1:19 p.m. — Marco Rubio, Charlie Crist and Kendrick Meek are just getting underway taping a debate in Miami, to be broadcast later tonight. The debate is hosted by Univision, and thus all of the questions will be asked in Spanish. Answers, though, will be delivered in English. Rubio, even, who is fluent in Spanish, must answer in English — presumably to level the playing field with his monolingual competitors.
1:25 p.m. – Crist, on being behind by double digits: “Polls really don’t mean that much to me.”
1:42 p.m. — The immigration question comes up — whether candidates would support amnesty. Rubio doesn’t directly answer, and is interrupted and pushed by the moderator. Until we secure our borders, Rubio says, we can’t begin fixing the immigration system.
“I think the right path is to enforce the border,” Crist says. “I also believe that we need to have a pathway to citizenship … even President Bush agreed this was the right way to go.”

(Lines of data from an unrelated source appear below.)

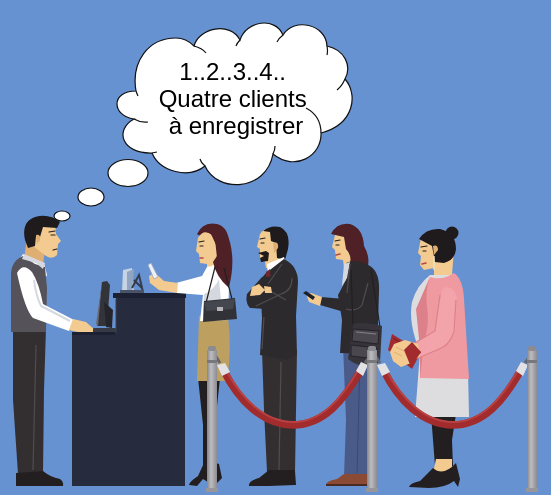
<!DOCTYPE html>
<html lang="fr">
<head>
<meta charset="utf-8">
<title>Quatre clients à enregistrer</title>
<style>
:root {
  --sky: #6792d2;
  --skin: #f3cb90;
  --skin-shade: #dfae72;
  --ink: #231f20;
  --hair: #1f1a1c;
  --auburn: #4f2026;
  --vest: #55525a;
  --suit: #2c2a2d;
  --trouser: #332f31;
  --white: #fff;
  --shade: #d5d8de;
  --navy: #262b3d;
  --navy-top: #1b2032;
  --tan: #bda05f;
  --jeans: #4b5b89;
  --pink: #ef9aa0;
  --pink-shade: #dc8189;
  --dress: #dddde0;
  --red: #a12b2d;
  --metal: #a3a3a8;
}
html, body { margin: 0; overflow: hidden; background: var(--sky); }
svg { display: block; width: 551px; height: 495px; }
.thought-text { font: 24px "Liberation Sans", Arial, sans-serif; fill: #000; text-anchor: middle; }
.bubble { fill: var(--white); stroke: #111; stroke-width: 1.2; }
.crease { fill: none; stroke: #111; stroke-width: 1.2; }
.skin { fill: var(--skin); }
.skin-shade { fill: var(--skin-shade); }
.hair { fill: var(--hair); }
.auburn { fill: var(--auburn); }
.ink { fill: var(--ink); }
.white { fill: var(--white); }
.shade { fill: var(--shade); }
.suit { fill: var(--suit); }
.trouser { fill: var(--trouser); }
.fold { fill: none; stroke: #504c50; stroke-width: 1.2; }
.feature { fill: none; stroke: var(--ink); stroke-width: 1.2; stroke-linecap: round; }
.lips { fill: none; stroke: #b5484a; stroke-width: 1.6; stroke-linecap: round; }
.rope { fill: none; stroke: var(--red); stroke-width: 7.5; }
.rope-light { fill: none; stroke: #b94142; stroke-width: 2; }
</style>
</head>
<body>
<svg viewBox="0 0 551 495" role="img" aria-label="Un réceptionniste compte quatre clients en file d'attente">
  <defs>
    <linearGradient id="metal">
      <stop offset="0" stop-color="#85858b"/>
      <stop offset=".4" stop-color="#bdbdc1"/>
      <stop offset="1" stop-color="#8b8b91"/>
    </linearGradient>
    <g id="post">
      <rect x="-5" y="350" width="10" height="142" fill="url(#metal)"/>
      <rect x="-4" y="346" width="8" height="5" rx="2" fill="#8b8b91"/>
      <rect x="-5" y="360" width="10" height="3" fill="#77777d"/>
      <rect x="-6" y="488" width="12" height="4" fill="#96969b"/>
    </g>
    <g id="rope">
      <path class="rope" d="M224 371C238 399 262 425 293 425S344 400 361 370"/>
      <path class="rope-light" d="M226 370C241 398 264 422 293 422S342 398 359 369"/>
      <path d="M217 365l8-2 5 9-8 4zM356 371l5-9 7 3-5 11z" fill="#e2e2e5"/>
      <path d="M215 355l5 8M371 355l-6 8" stroke="#66666c" stroke-width="3"/>
    </g>
  </defs>

  <rect id="background" width="551" height="495" fill="var(--sky)"/>

  <g id="thought">
    <path class="bubble" d="M136 91C131 62 148 38 176 38C184 38 190 42 194 46C199 28 230 21 240 40C246 21 275 16 283 35C294 17 326 24 327 46C345 50 352 66 345 79C358 94 355 124 321 133C322 156 295 172 273 154C266 192 217 193 205 166C189 179 160 172 152 153C122 154 114 130 134 119C112 116 110 91 136 91Z"/>
    <path class="crease" d="M136 91q1 3 2 5M194 46q8 2 12 7M240 40q-3 3-4 6M283 35q-4 3-6 7M327 46q1 5 0 9M345 79q-3 7-8 11M321 133q0-17-15-25M273 154q2-4 2-8M205 166q-4-3-5-7M152 153l5-1M134 119q7 4 14 3"/>
    <ellipse class="bubble" cx="128" cy="173" rx="20" ry="13.5"/>
    <ellipse class="bubble" cx="91" cy="197" rx="13" ry="9"/>
    <ellipse class="bubble" cx="62" cy="216" rx="8" ry="5"/>
    <text class="thought-text">
      <tspan x="236" y="80">1..2..3..4..</tspan>
      <tspan x="236" y="107">Quatre clients</tspan>
      <tspan x="236" y="134">à enregistrer</tspan>
    </text>
  </g>

  <g id="clerk">
    <path class="trouser" d="M13 328L46 328L44 390L43 474L18 474L13 400Z"/>
    <path class="fold" d="M36 345L33 470"/>
    <path class="ink" d="M16 473L43 471Q50 477 60 479Q64 482 63 486L16 486Z"/>
    <path class="skin-shade" d="M27 238L45 248L43 266L24 259Z"/>
    <path class="skin" d="M32 224L55 223L56 234L61 241L58 244L57 255Q52 260 46 256L33 246Z"/>
    <path class="hair" d="M25 240Q21 222 35 217Q49 213 60 222L57 228L43 227L40 237L36 236L35 246L28 248Z"/>
    <path class="feature" d="M49 232l6-1M51 235l4 0M53 250l4-1"/>
    <path class="skin-shade" d="M36 235q5-1 4 5l-3 4z"/>
    <path class="white" d="M23 254L44 263L47 275L42 284L14 268Z"/>
    <path d="M23 256Q11 261 11 275L11 332L46 332L47 288L45 267L35 264Z" fill="var(--vest)"/>
    <path class="shade" d="M24 254L45 263L43 269L36 263L22 259Z"/>
    <path class="white" d="M17 273Q23 262 32 272Q39 283 43 304L74 320L69 331L33 318Q25 310 17 273Z"/>
    <path d="M34 280Q36 296 41 306L70 321" fill="none" stroke="var(--shade)" stroke-width="2"/>
    <path class="skin" d="M73 319L86 322L95 330L94 334L83 333L69 330Z"/>
  </g>

  <g id="counter">
    <path d="M102 282L107 281L110 285L107 326L97 326Z" fill="#33343a"/>
    <path d="M102 282L98 326L96 324Z" fill="#6a6b72"/>
    <path d="M104 302L113 310L112 328L106 327Z" fill="#24252b"/>
    <rect x="93" y="328" width="23" height="5" rx="1" fill="#373a45"/>
    <path d="M123 270l9-2 2 24h-12z" fill="#c6d3e2"/>
    <path d="M127 272l7-3-2 22h-5z" fill="#8fa5c2"/>
    <path d="M132 288l7-13 4 17M134 280l8 8" fill="none" stroke="#343b4d" stroke-width="2"/>
    <rect x="120" y="290" width="24" height="4" fill="#4a5368"/>
    <rect x="116" y="297" width="69" height="189" fill="var(--navy)"/>
    <rect x="72" y="334" width="46" height="152" fill="var(--navy)"/>
    <rect x="113" y="293" width="73" height="5" fill="var(--navy-top)"/>
    <rect x="72" y="332" width="44" height="3" fill="var(--navy-top)"/>
    <path d="M116 299V334" stroke="#3b4156"/>
  </g>

  <g id="client-phone">
    <path class="ink" d="M198 378L220 378L215 425L214 468L203 468L203 425Z"/>
    <path class="fold" d="M209 382L210 462"/>
    <path class="ink" d="M204 463L215 462L217 482L214 486L203 479L197 486L189 485Q189 482 198 476ZM212 462L219 464L222 478L216 484L208 484Z"/>
    <path d="M199 316L228 316Q232 350 227 381L197 381Z" fill="var(--tan)"/>
    <path class="auburn" d="M197 234Q203 221 217 224Q230 227 229 250Q233 274 227 292Q215 284 209 258L207 240Z"/>
    <path class="skin" d="M198 238Q203 229 211 234L217 247L217 270L207 272L207 264L200 263L199 254L196 251Z"/>
    <path class="auburn" d="M197 235Q207 227 215 239L217 258Q221 273 229 287Q237 255 226 231Q212 217 197 235Z"/>
    <path class="feature" d="M199 242l5-1M200 246l3 0"/>
    <path class="lips" d="M200 258l3 0"/>
    <path class="white" d="M207 267Q213 266 217 263Q228 270 229 285L228 320L200 321L203 295L177 293L176 283L202 276Z"/>
    <path class="shade" d="M204 294Q214 290 219 279L221 300L203 318Z"/>
    <path class="auburn" d="M217 256Q230 265 229 288Q216 277 213 262Z"/>
    <path class="skin" d="M178 283L164 281L155 273L149 276L150 283L159 290L177 293Z"/>
    <path d="M148 265l3-2 7 14-4 2z" fill="#eef2f8" stroke="#9ba8bd" stroke-width=".8"/>
    <path class="feature" d="M215 267L206 303M224 268L233 303"/>
    <path d="M204 301L235 298L237 319L203 322Z" fill="#303238"/>
    <path d="M204 302L235 299L233 309L206 311Z" fill="#44474e"/>
    <rect x="217" y="307" width="6" height="4" fill="#b4b4b8"/>
  </g>

  <g id="client-suit">
    <path class="trouser" d="M262 350L297 350L295 472L267 472L264 410Z"/>
    <path class="fold" d="M281 362L279 470"/>
    <path class="ink" d="M269 470L295 470L295 485L269 486L249 486Q248 481 259 478ZM275 470L295 471L296 485L266 485Q266 481 275 478Z"/>
    <path class="skin" d="M260 234Q264 227 273 228L285 239L284 265L266 268L265 262L260 259L260 249L257 247Z"/>
    <path class="hair" d="M263 231Q270 225 280 227Q291 232 288 249L285 260L277 258L276 243L271 241L270 232Z"/>
    <path class="skin-shade" d="M273 243q6-2 5 5l-4 5z"/>
    <path class="hair" d="M258 253l8-2 3 2-1 8-7 1-1-4 4-2z"/>
    <path class="feature" d="M260 239l5-1M261 243l3 0"/>
    <path class="white" d="M267 264L284 257L286 264L268 275Z"/>
    <path class="suit" d="M284 259Q298 266 298 282L296 316L297 355L287 360L260 355L262 318L260 280L266 273Z"/>
    <path d="M266 272l4-3 1 12-6 10z" fill="#70272d"/>
    <path class="suit" d="M262 277L247 294Q245 303 250 308L267 309L288 303Q296 300 295 282L286 276Z"/>
    <path class="fold" d="M282 264L268 284M292 278Q292 291 281 294L256 306M270 291L286 300M264 317L262 349"/>
    <path class="skin" d="M252 287l7-3 6 6-5 5-10 1zM264 286l7 1 1 6-7 0z"/>
  </g>

  <g id="client-bag">
    <path d="M343 345L376 345L370 405L369 476L344 476L346 420Z" fill="var(--jeans)"/>
    <path d="M360 360L357 473" stroke="#3a4872" fill="none"/>
    <path d="M344 474L369 474L370 486L326 486Q325 481 337 479Z" fill="#8a4a33"/>
    <path d="M326 485h44" stroke="#4c2a22" stroke-width="2"/>
    <path class="skin" d="M335 235L352 235L353 264L344 267L343 260L336 259L335 250L332 247Z"/>
    <path class="auburn" d="M331 234Q337 222 350 224Q363 228 364 246Q371 258 367 270L349 267Q353 256 346 249L344 237Z"/>
    <path class="feature" d="M335 241l5-1M336 245l3 0"/>
    <path class="lips" d="M336 255l4-1"/>
    <path class="suit" d="M346 263Q357 258 370 266Q380 272 379 292L377 354L340 353L342 320L338 295L346 280Z"/>
    <path class="shade" d="M344 264l6-2-3 16-5 8z"/>
    <path class="suit" d="M353 277Q363 267 370 280L365 306Q360 316 351 314L320 305L321 297L345 299Z"/>
    <path class="fold" d="M368 283L362 305Q357 312 346 309M350 264L347 293"/>
    <path class="skin" d="M322 297L311 293L306 294L309 302L320 306Z"/>
    <path d="M303 293l3-2 9 6-2 3z" fill="#1e2027"/>
    <path class="feature" d="M371 270L380 327M351 270L353 327"/>
    <path d="M353 324Q366 321 382 326L380 362Q363 371 348 359Z" fill="#36343a"/>
    <path d="M353 329l26 2-1 13-26-3zM351 345l26 3-1 11-25-3z" fill="#4a474e" stroke="#242228"/>
    <path d="M356 332l20 2" stroke="#85828a"/>
  </g>

  <g id="client-cardigan">
    <path class="ink" d="M431 414L456 414L452 440L453 466L435 466L433 440Z"/>
    <path class="skin" d="M436 459h16v11l-20 8z"/>
    <path class="ink" d="M433 468Q443 477 456 463L460 479L458 487L454 481Q445 488 429 488L409 487Q410 483 420 481Z"/>
    <path class="skin" d="M421 238L441 236L454 249L452 275L434 278L434 268L424 270L420 265L421 256L418 253Z"/>
    <circle class="hair" cx="452" cy="233" r="6.5"/>
    <path class="hair" d="M419 239Q426 228 440 229Q456 233 456 249Q455 260 444 263L435 262L432 246Z"/>
    <path class="skin-shade" d="M433 246q5-2 5 4l-4 5z"/>
    <path d="M434 256v14" stroke="#e8e1c8" stroke-width="1.4"/>
    <path class="feature" d="M421 247l6-1M423 251l3 0"/>
    <path class="lips" d="M422 264l4-1"/>
    <path d="M430 275L450 275L468 370L469 417L415 417L420 352Q408 323 412 302Q417 285 430 275Z" fill="var(--dress)"/>
    <path d="M430 277Q442 281 454 273Q463 279 464 299L469 379L420 378L421 330Q427 315 420 301Z" fill="var(--pink)"/>
    <path d="M430 277Q425 290 427 307Q430 323 424 342L420 378L420 349L416 309Z" fill="var(--pink-shade)"/>
    <path d="M442 289Q453 283 457 298L455 331Q451 346 439 349L414 360L409 347L435 331Z" fill="#f3a4aa"/>
    <path d="M456 300L454 332Q449 346 439 349L416 359M440 295L435 331L413 344" fill="none" stroke="var(--pink-shade)" stroke-width="1.2"/>
    <path d="M392 334L421 352L412 369L388 350Z" fill="var(--red)"/>
    <path d="M393 338L416 352" stroke="#7b2022"/>
    <path class="skin" d="M418 344L405 340L394 344L390 352L393 361L401 367L411 363L420 356Z"/>
    <path d="M404 350L412 342L421 352L411 367Z" fill="var(--red)"/>
    <path d="M394 352l8 4M396 347l8 4" stroke="var(--skin-shade)" fill="none"/>
  </g>

  <g id="barrier">
    <use href="#rope"/>
    <use href="#rope" x="160"/>
    <use href="#post" x="212"/>
    <use href="#post" x="372"/>
    <use href="#post" x="532"/>
  </g>
</svg>
</body>
</html>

1:48 p.m. — Rubio hammers Crist on his rhetoric of post-partisan independence: “Everybody sees what you’re doing. Everybody gets it,” Rubio says. “Four months ago you were running against me as a Republican.”

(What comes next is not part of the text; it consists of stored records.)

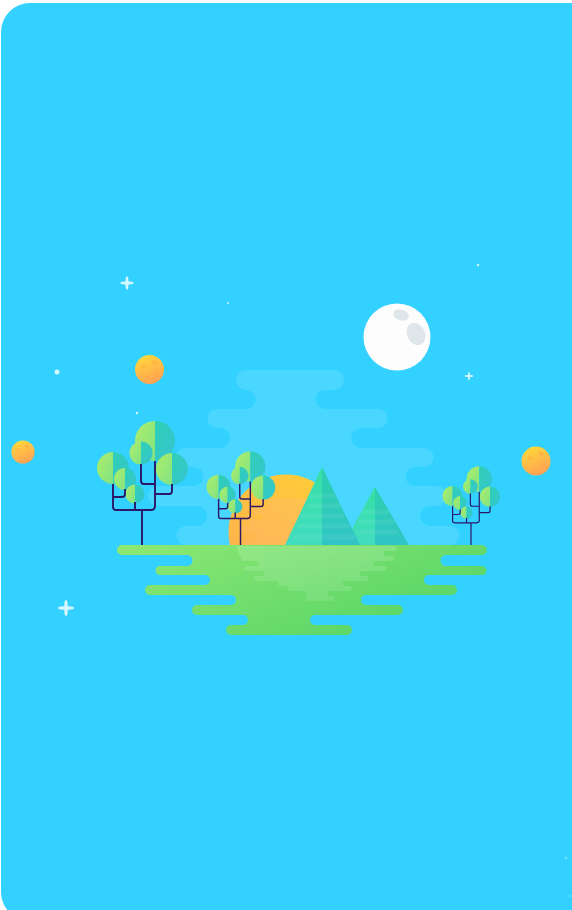
<!DOCTYPE html>
<html lang="en">
<head>
<meta charset="utf-8">
<title>Floating island</title>
<style>
:root {
  --sky: #33d1ff;
  --cloud: #4ad7ff;
  --trunk: #2b1668;
  --moon: #fdfdfd;
  --crater: #dfe6ea;
  --star: #d3f6ff;
  --leaf-light: #b0ee6a;
  --leaf-mid: #7fe383;
  --leaf-teal: #2fd0b4;
  --leaf-deep: #36c3d0;
  --sun-light: #ffd83a;
  --sun-deep: #ff9f55;
}
html, body { margin: 0; background: #fff; overflow: hidden; }
.artboard { display: block; width: 572px; height: 910px; }
.sky { fill: var(--sky); }
.cloud { fill: var(--cloud); }
.branches { fill: none; stroke: var(--trunk); stroke-width: 1.9; stroke-linejoin: round; }
.moon { fill: var(--moon); }
.crater { fill: var(--crater); }
.star { fill: var(--star); }
</style>
</head>
<body>
<svg class="artboard" viewBox="0 0 572 910" role="img" aria-label="Floating green island with trees, mountains and a setting sun under a moon">
  <defs>
    <linearGradient id="leaf-left" x1="0" y1="0" x2="1" y2="1">
      <stop offset="0" stop-color="var(--leaf-light)"/>
      <stop offset="1" stop-color="var(--leaf-mid)"/>
    </linearGradient>
    <linearGradient id="leaf-right" x1="0" y1="0" x2="1" y2="1">
      <stop offset="0" stop-color="var(--leaf-teal)"/>
      <stop offset="1" stop-color="var(--leaf-deep)"/>
    </linearGradient>
    <linearGradient id="sun-fill" x1=".7" y1="0" x2=".3" y2="1">
      <stop offset="0" stop-color="#ffcb3a"/>
      <stop offset="1" stop-color="#ffad52"/>
    </linearGradient>
    <linearGradient id="planet-fill" x1=".3" y1="0" x2=".7" y2="1">
      <stop offset="0" stop-color="var(--sun-light)"/>
      <stop offset="1" stop-color="var(--sun-deep)"/>
    </linearGradient>
    <linearGradient id="ground-fill" x1="0" y1="0" x2="1" y2=".6">
      <stop offset="0" stop-color="#8ee873"/>
      <stop offset="1" stop-color="#58d568"/>
    </linearGradient>
    <linearGradient id="reflection-fill" x1="0" y1="0" x2="0" y2="1">
      <stop offset="0" stop-color="#fff" stop-opacity=".15"/>
      <stop offset="1" stop-color="#fff" stop-opacity=".1"/>
    </linearGradient>
    <linearGradient id="slope-light" x1="0" y1="0" x2="0" y2="1">
      <stop offset="0" stop-color="#36e0a4"/>
      <stop offset="1" stop-color="#40dcc0"/>
    </linearGradient>
    <linearGradient id="slope-shade" x1="0" y1="0" x2="0" y2="1">
      <stop offset="0" stop-color="#2cd0ab"/>
      <stop offset="1" stop-color="#31c5c6"/>
    </linearGradient>
    <clipPath id="horizon"><rect x="220" y="460" width="200" height="85"/></clipPath>
    <g id="leaf">
      <path d="M0-10A10 10 0 0 0 0 10Z" fill="url(#leaf-left)"/>
      <path d="M0-10A10 10 0 0 1 0 10Z" fill="url(#leaf-right)"/>
    </g>
    <g id="tree">
      <use href="#leaf" transform="translate(13 -104) scale(2)"/>
      <use href="#leaf" transform="translate(-29 -77) scale(1.6)"/>
      <use href="#leaf" transform="translate(30 -76) scale(1.6)"/>
      <use href="#leaf" transform="translate(-1 -92) scale(1.15)"/>
      <use href="#leaf" transform="translate(-17 -66) scale(1.1)"/>
      <use href="#leaf" transform="translate(-7 -51) scale(.95)"/>
      <path class="branches" d="M0 0V-35M-29-61V-38Q-29-35-26-35H9Q13-35 13-39V-84M-29-48H-20Q-17-48-17-51V-56M-7-35V-43M13-51H27Q30-51 30-54V-61M13-61H2Q-1-61-1-64V-81"/>
    </g>
    <g id="planet">
      <circle r="14.5" fill="url(#planet-fill)"/>
      <g fill="#ff9b45" opacity=".35">
        <circle cx="-6" cy="-3" r="2"/>
        <circle cx="5" cy="-7" r="2.5"/>
        <circle cx="7" cy="4" r="2"/>
        <circle cx="-2" cy="7" r="1.5"/>
      </g>
    </g>
    <path id="sparkle" class="star" d="M0-7Q1.5-7 1.5-2Q2-1.5 2.5-1.5Q7-1.5 7 0Q7 1.5 2.5 1.5Q2 1.5 1.5 2Q1.5 7 0 7Q-1.5 7-1.5 2Q-2 1.5-2.5 1.5Q-7 1.5-7 0Q-7-1.5-2.5-1.5Q-2-1.5-1.5-2Q-1.5-7 0-7Z"/>
  </defs>

  <rect width="572" height="910" fill="#fff"/>
  <rect class="sky" x="1" y="3" width="620" height="918" rx="29"/>

  <path id="cloud" class="cloud" d="M246 370H334a10 10 0 0 1 0 20H325a9.5 9.5 0 0 0 0 19H378a9.5 9.5 0 0 1 0 19H361a10 10 0 0 0 0 20H424a9.5 9.5 0 0 1 0 19H415a9.5 9.5 0 0 0 0 19H437a10 10 0 0 1 0 20H430a10 10 0 0 0 0 20H450a9.5 9.5 0 0 1 0 19H186a9.5 9.5 0 0 1 0-19H197a10 10 0 0 0 0-20H158a10 10 0 0 1 0-20H194a9.5 9.5 0 0 0 0-19H185a9.5 9.5 0 0 1 0-19H220a10 10 0 0 0 0-20H217a9.5 9.5 0 0 1 0-19H246a9.5 9.5 0 0 0 0-19a10 10 0 0 1 0-20Z"/>

  <g id="stars">
    <use href="#sparkle" transform="translate(127 283) scale(.95)"/>
    <use href="#sparkle" transform="translate(469 376) scale(.62)"/>
    <use href="#sparkle" transform="translate(66 608) scale(1.15)"/>
    <g class="star">
      <circle cx="57" cy="372" r="2.5"/>
      <circle cx="228" cy="303" r="1"/>
      <circle cx="478" cy="265" r="1.2"/>
      <circle cx="137" cy="413" r="1.2"/>
      <circle cx="566" cy="858" r="1.5" opacity=".3"/>
      <circle cx="570" cy="896" r="1" opacity=".4"/>
    </g>
  </g>

  <g id="moon">
    <circle class="moon" cx="397" cy="337" r="33.5"/>
    <ellipse class="crater" cx="401" cy="315" rx="8" ry="5.5" transform="rotate(15 401 315)"/>
    <ellipse class="crater" cx="416" cy="334" rx="9" ry="11.5" transform="rotate(-25 416 334)"/>
  </g>

  <g id="planets">
    <use href="#planet" x="149.500" y="369.500"/>
    <use href="#planet" transform="translate(23 452) scale(.8)"/>
    <use href="#planet" x="536" y="461"/>
  </g>

  <g id="sun-and-mountains" clip-path="url(#horizon)">
    <circle cx="286" cy="532" r="57.500" fill="url(#sun-fill)"/>
    <path d="M268 499H312V505H321V511H327V517H336V523H330V529H340V535H334V545H244V539H254V533H240V526H250V520H262V514H253V507H268Z" fill="#ffb873" opacity=".3"/>
    <path d="M375 487L343 545H375Z" fill="url(#slope-light)"/>
    <path d="M375 487L409 545H375Z" fill="url(#slope-shade)"/>
    <path d="M322 467L285 545H322Z" fill="url(#slope-light)"/>
    <path d="M322 467L360 545H322Z" fill="url(#slope-shade)"/>
    <g fill="none" stroke="#fff" stroke-width="5" stroke-linecap="round" opacity=".06">
      <path d="M312 496H333M309 506H338M303 516H342M300 526H347M296 537H353M365 512H387M360 522H392M358 532H395"/>
    </g>
  </g>

  <g id="island">
    <path fill="url(#ground-fill)" d="M122 545H482a5 5 0 0 1 0 10H446a5 5 0 0 0 0 11H482a4.500 4.500 0 0 1 0 9H429a5 5 0 0 0 0 10H452a5 5 0 0 1 0 10H366a5 5 0 0 0 0 10H398a5 5 0 0 1 0 10H315a5 5 0 0 0 0 10H347a5 5 0 0 1 0 10H231a5 5 0 0 1 0-10H243a5 5 0 0 0 0-10H197a5 5 0 0 1 0-10H231a5 5 0 0 0 0-10H150a5 5 0 0 1 0-10H205a5 5 0 0 0 0-10H160a4.500 4.500 0 0 1 0-9H187a5 5 0 0 0 0-11H122a5 5 0 0 1 0-10Z"/>
    <path fill="url(#reflection-fill)" d="M236 546H394a2.500 2.500 0 0 1 0 5H386a2.500 2.500 0 0 0 0 5H392a2.500 2.500 0 0 1 0 5H376a2.500 2.500 0 0 0 0 5H384a2.500 2.500 0 0 1 0 5H362a2.500 2.500 0 0 0 0 5H366a2.500 2.500 0 0 1 0 5H345a2.500 2.500 0 0 0 0 5H349a2.500 2.500 0 0 1 0 5H330a2.500 2.500 0 0 0 0 5H332a2.500 2.500 0 0 1 0 5H308a2.500 2.500 0 0 1 0-5H304a2.500 2.500 0 0 0 0-5H290a2.500 2.500 0 0 1 0-5H276a2.500 2.500 0 0 0 0-5H256a2.500 2.500 0 0 1 0-5H262a2.500 2.500 0 0 0 0-5H247a2.500 2.500 0 0 1 0-5H256a2.500 2.500 0 0 0 0-5H242Z"/>
  </g>

  <g id="trees">
    <use href="#tree" transform="translate(142 545)"/>
    <use href="#tree" transform="translate(240.500 545) scale(.755)"/>
    <use href="#tree" transform="translate(471 545) scale(.635)"/>
  </g>
</svg>
</body>
</html>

Meek gets in on the action: “Mr. Crist is someone who is willing to say, ‘hey, I’m for everything,’ on any day.”
1:55 p.m. — Asked about the DREAM act, Rubio dodges, but does so artfully. He states that he identifies with the stories of those who would be covered under the act, but then hits Harry Reid for using Hispanic voters as pawns in a political game: “It’s a cynical way to play politics with the lives of real people. They bring this up, in this manner, at the last second, on the eve of this election, because he wants to win an election in Nevada.”
1:58 p.m. — Crist finds his line on health care reform, saying he would have voted against it because it was “too big, too expensive.”
2:06 p.m. — All three candidates agree on keeping the Cuban embargo, but Rubio, with Cuban heritage, has the best pitch: “Cuba is not a friend, their government is not a friend,” Rubio said. “You want changes between the United States and Cuba? The ball is in Cuba’s court.”
2:10 p.m. — The question of whether English should be the official language provides some interesting answers. Meek calls the U.S. the “Brussels of the Western Hemisphere.” Crist says, in Spanish, “I studied a couple of years of Spanish in school,” and then laughs as his Spanish is translated into English in his earpiece. Rubio is the only supporter of the proposal: “That doesn’t mean English only,” he says. “People should learn as many languages as they can … But the most important thing that recent arrivals can do for their children is make them proficient in the English language.”
2:15 p.m. — Debate closes. Crist says voters will be stuck with the same old partisanship if they elect his opponents — for six more years. Then he counts them out: “year, after year, after year, after year, after year, after year.”